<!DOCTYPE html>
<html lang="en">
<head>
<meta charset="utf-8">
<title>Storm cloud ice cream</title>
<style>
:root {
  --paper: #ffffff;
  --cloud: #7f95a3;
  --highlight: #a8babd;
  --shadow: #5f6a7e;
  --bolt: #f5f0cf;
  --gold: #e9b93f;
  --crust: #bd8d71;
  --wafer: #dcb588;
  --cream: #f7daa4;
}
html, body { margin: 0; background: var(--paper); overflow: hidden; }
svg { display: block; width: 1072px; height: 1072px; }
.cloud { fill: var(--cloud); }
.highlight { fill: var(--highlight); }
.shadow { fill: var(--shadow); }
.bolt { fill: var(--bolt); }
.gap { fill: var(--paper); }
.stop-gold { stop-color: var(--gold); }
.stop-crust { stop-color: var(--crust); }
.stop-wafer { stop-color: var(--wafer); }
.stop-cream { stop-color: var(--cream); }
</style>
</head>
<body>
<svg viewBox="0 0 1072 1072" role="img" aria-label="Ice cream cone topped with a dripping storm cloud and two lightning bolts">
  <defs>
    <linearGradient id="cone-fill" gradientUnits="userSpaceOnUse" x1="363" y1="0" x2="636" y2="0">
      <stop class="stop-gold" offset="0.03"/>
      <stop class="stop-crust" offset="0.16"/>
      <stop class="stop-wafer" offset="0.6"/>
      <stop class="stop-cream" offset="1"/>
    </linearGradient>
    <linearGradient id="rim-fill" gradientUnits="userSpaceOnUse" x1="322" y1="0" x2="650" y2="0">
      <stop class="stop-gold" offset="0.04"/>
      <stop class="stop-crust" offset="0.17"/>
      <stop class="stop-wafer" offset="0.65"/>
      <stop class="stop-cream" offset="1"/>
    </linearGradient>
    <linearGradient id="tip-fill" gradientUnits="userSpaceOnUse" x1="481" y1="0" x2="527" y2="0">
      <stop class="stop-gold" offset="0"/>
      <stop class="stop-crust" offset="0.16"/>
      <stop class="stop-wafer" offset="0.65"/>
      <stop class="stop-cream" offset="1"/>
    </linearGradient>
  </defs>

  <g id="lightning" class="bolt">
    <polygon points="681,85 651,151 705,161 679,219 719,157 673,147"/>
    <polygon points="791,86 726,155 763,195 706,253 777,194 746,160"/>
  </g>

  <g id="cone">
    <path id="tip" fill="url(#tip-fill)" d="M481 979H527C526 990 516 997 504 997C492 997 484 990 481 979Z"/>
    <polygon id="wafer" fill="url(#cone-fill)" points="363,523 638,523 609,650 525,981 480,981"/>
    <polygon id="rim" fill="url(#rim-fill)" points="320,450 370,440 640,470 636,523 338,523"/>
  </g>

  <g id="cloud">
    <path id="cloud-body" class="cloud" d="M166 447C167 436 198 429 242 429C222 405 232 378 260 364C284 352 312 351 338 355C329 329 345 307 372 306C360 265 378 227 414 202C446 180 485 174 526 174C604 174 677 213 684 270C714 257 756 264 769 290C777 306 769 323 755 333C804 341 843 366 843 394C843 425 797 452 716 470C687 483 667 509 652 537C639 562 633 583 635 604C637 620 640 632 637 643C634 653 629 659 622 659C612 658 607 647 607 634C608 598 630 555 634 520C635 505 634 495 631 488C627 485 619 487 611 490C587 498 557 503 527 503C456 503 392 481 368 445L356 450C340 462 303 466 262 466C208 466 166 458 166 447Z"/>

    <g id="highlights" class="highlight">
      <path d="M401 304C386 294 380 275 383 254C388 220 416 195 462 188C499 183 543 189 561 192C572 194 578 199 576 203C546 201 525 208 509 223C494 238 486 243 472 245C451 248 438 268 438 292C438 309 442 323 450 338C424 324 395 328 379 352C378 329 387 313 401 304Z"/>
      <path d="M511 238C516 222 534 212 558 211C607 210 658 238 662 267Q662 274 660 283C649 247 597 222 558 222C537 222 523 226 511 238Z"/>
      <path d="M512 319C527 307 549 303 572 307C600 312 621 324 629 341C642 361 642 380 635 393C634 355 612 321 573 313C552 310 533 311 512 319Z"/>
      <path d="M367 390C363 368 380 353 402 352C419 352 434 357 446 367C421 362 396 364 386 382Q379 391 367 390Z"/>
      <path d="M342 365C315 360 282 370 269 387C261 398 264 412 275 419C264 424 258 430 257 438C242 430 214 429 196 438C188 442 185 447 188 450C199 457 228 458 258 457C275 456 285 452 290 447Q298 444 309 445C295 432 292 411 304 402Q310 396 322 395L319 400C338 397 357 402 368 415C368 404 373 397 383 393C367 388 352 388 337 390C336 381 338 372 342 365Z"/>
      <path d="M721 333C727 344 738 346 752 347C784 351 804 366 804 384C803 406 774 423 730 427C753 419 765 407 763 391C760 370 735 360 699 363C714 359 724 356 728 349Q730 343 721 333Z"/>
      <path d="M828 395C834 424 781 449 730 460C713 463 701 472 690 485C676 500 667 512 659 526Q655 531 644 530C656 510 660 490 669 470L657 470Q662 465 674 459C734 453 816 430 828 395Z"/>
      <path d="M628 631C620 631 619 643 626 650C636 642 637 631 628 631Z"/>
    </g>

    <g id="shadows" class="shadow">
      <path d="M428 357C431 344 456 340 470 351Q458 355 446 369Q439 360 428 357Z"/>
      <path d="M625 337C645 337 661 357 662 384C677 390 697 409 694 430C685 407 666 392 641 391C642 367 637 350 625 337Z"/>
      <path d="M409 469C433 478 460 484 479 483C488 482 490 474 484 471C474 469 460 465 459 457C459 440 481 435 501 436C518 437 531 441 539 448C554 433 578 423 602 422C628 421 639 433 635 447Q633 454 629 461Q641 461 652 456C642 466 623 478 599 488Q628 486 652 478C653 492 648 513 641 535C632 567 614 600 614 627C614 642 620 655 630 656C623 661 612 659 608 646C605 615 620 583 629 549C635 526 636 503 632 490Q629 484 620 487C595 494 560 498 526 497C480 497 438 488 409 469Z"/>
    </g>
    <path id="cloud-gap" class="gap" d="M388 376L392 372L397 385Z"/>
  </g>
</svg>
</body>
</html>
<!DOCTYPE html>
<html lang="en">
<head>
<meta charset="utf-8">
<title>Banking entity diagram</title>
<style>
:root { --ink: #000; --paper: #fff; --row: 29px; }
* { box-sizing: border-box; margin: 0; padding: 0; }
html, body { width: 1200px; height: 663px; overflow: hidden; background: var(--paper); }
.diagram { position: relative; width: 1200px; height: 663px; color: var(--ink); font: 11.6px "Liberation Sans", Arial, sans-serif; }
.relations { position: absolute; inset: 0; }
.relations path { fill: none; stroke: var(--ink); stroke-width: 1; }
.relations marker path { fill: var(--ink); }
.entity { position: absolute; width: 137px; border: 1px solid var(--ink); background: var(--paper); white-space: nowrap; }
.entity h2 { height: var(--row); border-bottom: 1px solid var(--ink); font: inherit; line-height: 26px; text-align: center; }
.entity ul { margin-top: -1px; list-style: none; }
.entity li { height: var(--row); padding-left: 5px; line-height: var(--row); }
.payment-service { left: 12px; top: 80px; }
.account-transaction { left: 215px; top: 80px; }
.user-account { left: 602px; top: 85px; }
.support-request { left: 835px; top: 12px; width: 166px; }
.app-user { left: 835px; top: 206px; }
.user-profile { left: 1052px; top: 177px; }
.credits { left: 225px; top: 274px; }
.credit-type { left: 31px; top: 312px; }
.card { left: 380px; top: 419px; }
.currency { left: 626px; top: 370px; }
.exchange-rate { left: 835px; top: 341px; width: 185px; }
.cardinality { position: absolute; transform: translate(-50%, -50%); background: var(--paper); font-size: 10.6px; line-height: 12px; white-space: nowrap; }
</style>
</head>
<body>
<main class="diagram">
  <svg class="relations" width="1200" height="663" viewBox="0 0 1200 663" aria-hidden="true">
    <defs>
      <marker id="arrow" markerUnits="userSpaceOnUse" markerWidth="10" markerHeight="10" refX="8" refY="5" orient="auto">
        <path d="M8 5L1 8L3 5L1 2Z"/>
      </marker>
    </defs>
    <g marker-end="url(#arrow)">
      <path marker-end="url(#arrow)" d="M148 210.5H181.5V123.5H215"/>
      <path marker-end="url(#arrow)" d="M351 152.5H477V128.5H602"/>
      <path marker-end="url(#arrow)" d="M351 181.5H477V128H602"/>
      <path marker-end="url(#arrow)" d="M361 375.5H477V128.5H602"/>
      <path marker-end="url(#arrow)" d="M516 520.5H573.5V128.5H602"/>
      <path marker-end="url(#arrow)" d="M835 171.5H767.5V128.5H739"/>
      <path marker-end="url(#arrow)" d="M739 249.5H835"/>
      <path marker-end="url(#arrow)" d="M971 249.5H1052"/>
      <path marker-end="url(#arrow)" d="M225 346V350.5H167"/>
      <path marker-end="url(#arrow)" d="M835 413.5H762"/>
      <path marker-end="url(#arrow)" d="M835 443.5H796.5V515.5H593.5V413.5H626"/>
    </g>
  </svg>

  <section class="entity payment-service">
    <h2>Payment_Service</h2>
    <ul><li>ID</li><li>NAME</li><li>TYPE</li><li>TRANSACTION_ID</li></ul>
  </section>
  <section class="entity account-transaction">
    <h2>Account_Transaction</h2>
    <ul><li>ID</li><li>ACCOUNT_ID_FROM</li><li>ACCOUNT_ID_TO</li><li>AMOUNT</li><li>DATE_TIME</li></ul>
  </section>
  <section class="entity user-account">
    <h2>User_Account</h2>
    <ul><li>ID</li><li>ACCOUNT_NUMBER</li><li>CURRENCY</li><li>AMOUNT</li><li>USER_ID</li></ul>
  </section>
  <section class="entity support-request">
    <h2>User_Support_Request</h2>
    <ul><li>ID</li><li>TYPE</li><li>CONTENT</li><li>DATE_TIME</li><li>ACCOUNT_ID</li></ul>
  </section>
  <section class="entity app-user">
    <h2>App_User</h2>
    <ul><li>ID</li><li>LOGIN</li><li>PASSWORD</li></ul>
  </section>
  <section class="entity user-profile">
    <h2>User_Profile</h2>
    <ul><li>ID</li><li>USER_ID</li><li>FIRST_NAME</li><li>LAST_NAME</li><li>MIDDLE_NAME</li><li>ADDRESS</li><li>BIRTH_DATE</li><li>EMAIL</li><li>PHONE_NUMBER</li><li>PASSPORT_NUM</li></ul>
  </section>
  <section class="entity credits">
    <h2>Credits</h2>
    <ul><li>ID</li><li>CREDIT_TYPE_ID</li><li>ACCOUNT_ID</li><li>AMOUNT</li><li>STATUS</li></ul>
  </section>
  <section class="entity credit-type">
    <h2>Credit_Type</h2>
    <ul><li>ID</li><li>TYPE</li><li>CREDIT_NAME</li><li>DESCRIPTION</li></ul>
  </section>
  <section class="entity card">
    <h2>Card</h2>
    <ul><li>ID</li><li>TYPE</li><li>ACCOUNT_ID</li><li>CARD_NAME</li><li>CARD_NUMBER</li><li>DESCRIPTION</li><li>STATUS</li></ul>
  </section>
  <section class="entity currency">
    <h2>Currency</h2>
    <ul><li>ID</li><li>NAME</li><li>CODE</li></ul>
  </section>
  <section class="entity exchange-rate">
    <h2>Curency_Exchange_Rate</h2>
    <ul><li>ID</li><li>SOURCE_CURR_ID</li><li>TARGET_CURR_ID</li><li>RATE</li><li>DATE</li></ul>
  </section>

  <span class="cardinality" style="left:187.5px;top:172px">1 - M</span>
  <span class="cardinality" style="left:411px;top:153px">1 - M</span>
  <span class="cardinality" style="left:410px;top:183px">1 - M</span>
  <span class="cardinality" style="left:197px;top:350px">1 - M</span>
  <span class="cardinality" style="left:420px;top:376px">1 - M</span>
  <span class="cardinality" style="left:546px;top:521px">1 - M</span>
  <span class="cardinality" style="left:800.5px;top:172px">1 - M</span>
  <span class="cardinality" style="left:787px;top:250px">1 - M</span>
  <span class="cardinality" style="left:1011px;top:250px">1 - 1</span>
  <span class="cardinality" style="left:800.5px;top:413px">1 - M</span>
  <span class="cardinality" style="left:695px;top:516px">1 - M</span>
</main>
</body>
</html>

------------------------------

▸ **What the task requires**
Provide only the count of lines in the data above that include the string "background".

▸ **Task result**
4